Activated Carbon Filter vs Activated Charcoal: What's the Difference?

As a rule, activated carbon is purer and of better quality than activated charcoal. It can be used as a filter, and it is certainly much preferable not to filter the water at all. Charcoal is a product made from wood, bamboo, or other organic substances. It is created by slowly cooking the wood in the presence of the least amount of oxygen possible.

Traditionally, coal burners who worked in forests did so by building and covering piles of slow-burning wood; a high level of skill was needed to ensure that the delicate combustion process resulted in good quality coal. Nowadays, the process is still pretty much the same, but it happens in concrete kilns or multi-household kilns called Retortas. Charcoal has many uses aside from eliminating odors. For instance, it can be used to reduce the effect of poisons, filter distilled beverages such as gin or whiskey, and purify gold.

Activated carbon

is essentially the same as activated charcoal, and both terms are interchangeable.

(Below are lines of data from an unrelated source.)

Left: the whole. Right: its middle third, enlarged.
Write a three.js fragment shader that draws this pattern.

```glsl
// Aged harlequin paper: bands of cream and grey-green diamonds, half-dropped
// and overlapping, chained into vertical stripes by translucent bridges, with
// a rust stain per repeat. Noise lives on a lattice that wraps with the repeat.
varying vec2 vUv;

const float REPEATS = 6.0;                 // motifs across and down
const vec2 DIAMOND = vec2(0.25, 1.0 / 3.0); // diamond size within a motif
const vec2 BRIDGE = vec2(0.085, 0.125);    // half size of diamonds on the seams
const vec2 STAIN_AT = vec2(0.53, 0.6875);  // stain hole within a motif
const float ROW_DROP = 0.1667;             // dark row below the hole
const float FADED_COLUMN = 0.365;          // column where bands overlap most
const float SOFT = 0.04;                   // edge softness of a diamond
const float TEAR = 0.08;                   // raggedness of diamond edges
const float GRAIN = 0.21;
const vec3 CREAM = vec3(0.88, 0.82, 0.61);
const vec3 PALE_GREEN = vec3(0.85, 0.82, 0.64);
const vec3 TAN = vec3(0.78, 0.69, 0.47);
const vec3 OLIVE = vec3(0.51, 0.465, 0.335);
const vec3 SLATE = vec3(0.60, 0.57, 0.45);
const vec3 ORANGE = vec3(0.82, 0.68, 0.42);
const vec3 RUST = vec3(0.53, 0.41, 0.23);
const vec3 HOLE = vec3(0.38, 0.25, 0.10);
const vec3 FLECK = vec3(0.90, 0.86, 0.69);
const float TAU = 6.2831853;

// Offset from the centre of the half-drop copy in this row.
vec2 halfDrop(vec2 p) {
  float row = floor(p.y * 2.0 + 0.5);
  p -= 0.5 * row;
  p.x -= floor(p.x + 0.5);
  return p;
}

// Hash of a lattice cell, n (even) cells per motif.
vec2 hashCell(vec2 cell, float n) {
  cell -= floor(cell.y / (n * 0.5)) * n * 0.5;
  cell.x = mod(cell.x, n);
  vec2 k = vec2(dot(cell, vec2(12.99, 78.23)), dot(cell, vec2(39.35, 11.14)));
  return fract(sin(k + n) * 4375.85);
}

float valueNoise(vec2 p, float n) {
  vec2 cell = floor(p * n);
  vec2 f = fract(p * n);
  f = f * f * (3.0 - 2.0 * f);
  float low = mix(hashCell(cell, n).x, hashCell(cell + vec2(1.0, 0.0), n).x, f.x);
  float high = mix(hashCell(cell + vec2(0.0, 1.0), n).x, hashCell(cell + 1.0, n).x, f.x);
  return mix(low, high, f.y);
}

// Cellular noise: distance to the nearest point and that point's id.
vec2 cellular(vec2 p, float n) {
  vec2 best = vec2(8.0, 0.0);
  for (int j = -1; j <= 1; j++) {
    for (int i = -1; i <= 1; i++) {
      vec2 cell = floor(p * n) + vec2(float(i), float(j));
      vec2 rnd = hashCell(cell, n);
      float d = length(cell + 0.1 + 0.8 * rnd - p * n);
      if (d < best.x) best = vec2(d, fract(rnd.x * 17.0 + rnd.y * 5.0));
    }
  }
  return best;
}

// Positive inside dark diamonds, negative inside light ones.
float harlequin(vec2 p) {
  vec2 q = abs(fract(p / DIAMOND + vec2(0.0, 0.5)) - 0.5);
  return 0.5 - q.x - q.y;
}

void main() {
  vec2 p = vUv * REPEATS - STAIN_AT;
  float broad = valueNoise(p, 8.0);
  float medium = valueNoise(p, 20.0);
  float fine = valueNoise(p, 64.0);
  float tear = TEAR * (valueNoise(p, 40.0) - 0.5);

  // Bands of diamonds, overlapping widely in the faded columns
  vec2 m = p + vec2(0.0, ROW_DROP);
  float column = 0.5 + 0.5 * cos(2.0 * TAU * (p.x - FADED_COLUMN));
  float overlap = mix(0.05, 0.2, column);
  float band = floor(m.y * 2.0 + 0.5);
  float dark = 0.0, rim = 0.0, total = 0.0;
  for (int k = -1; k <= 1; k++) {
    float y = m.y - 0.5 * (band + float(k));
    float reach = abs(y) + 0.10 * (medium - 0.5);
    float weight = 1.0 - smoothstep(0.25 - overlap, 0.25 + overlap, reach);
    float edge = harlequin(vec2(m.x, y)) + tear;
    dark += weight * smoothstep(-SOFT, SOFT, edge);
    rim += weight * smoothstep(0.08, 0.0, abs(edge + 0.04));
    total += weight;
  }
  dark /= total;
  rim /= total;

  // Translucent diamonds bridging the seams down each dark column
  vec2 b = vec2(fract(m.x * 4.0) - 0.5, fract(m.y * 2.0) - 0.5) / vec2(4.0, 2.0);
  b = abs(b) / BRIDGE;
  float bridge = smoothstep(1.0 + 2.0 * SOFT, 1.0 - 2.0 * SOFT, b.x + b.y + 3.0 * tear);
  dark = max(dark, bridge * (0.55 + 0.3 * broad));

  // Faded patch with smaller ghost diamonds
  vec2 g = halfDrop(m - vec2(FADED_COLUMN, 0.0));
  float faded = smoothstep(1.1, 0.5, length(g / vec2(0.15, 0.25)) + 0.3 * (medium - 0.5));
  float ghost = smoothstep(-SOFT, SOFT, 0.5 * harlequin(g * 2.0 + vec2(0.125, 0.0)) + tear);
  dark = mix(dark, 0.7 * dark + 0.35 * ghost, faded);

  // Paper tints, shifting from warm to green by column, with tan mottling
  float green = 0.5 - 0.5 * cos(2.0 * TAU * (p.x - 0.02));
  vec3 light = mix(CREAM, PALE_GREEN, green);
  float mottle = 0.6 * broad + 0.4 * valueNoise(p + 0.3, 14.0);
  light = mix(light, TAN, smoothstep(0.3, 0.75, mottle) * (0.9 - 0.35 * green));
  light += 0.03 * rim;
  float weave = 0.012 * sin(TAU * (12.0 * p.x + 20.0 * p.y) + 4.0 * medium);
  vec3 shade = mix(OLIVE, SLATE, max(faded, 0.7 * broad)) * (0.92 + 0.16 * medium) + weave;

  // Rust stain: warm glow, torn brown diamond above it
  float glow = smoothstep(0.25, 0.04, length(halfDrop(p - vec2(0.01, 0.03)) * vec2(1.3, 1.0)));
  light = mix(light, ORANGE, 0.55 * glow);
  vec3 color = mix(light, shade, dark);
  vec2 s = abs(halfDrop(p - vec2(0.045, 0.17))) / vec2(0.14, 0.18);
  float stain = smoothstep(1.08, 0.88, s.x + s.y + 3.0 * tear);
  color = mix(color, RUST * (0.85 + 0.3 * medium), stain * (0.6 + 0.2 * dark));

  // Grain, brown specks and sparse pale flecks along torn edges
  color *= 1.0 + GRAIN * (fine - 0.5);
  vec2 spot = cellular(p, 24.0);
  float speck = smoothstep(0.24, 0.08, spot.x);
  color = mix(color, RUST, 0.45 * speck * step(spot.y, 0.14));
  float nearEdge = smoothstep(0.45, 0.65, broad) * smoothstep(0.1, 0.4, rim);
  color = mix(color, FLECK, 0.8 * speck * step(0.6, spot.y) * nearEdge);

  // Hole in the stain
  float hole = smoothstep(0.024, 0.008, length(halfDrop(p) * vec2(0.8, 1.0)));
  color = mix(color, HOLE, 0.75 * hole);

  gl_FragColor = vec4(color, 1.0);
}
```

Carbon is a pure element found naturally in a variety of allotropes, while charcoal is the carbonized product of wood pyrolyzation. Carbon has no intrinsic filtering properties, while charcoal is a porous material that can burn or absorb contaminants. Activated carbon is charcoal that has been specially processed to have a very high surface area. This surface is what contaminants adsorb to remove them from air and water. Potassium permanganate is used in activated carbon filter media to help cause the reaction between the carbon medium and the oxidation of polar or low molecular weight compounds. Odors are another air pollutant that activated carbon filters can help eradicate from the indoor air space.

Carbon filtration technology works through a method called adsorption, which consists of treating air pollutants and being trapped within the porous structure of a carbon medium. When this occurs, it will open up and create a larger surface area in the carbon medium that will allow it to capture and trap more pollutants it comes into contact with in the air. When talking about carbon air filtration, we tend to hear two specific characterizations which can raise many questions about whether both mean the same thing or if each one has its own meaning when used in filters to clean indoor air. Generally speaking, carbon filter media is activated with a positive charge and is designed to attract negatively charged pollutants present in the air. Air filters work by cleaning the air that passes through the filter medium, removing pollutants from the air such as dust, hair, pet hair, dirt, and other debris. The general use of carbon in our daily lives is more common than most people realize, and when it comes to different products that contain carbon in their construction, the list may surprise you.

Carbon filtration is an ideal choice for eliminating odors and odors from the air. As chemical contaminants are returned to indoor air than the carbon filter once collected, it can again cause a toxic environment.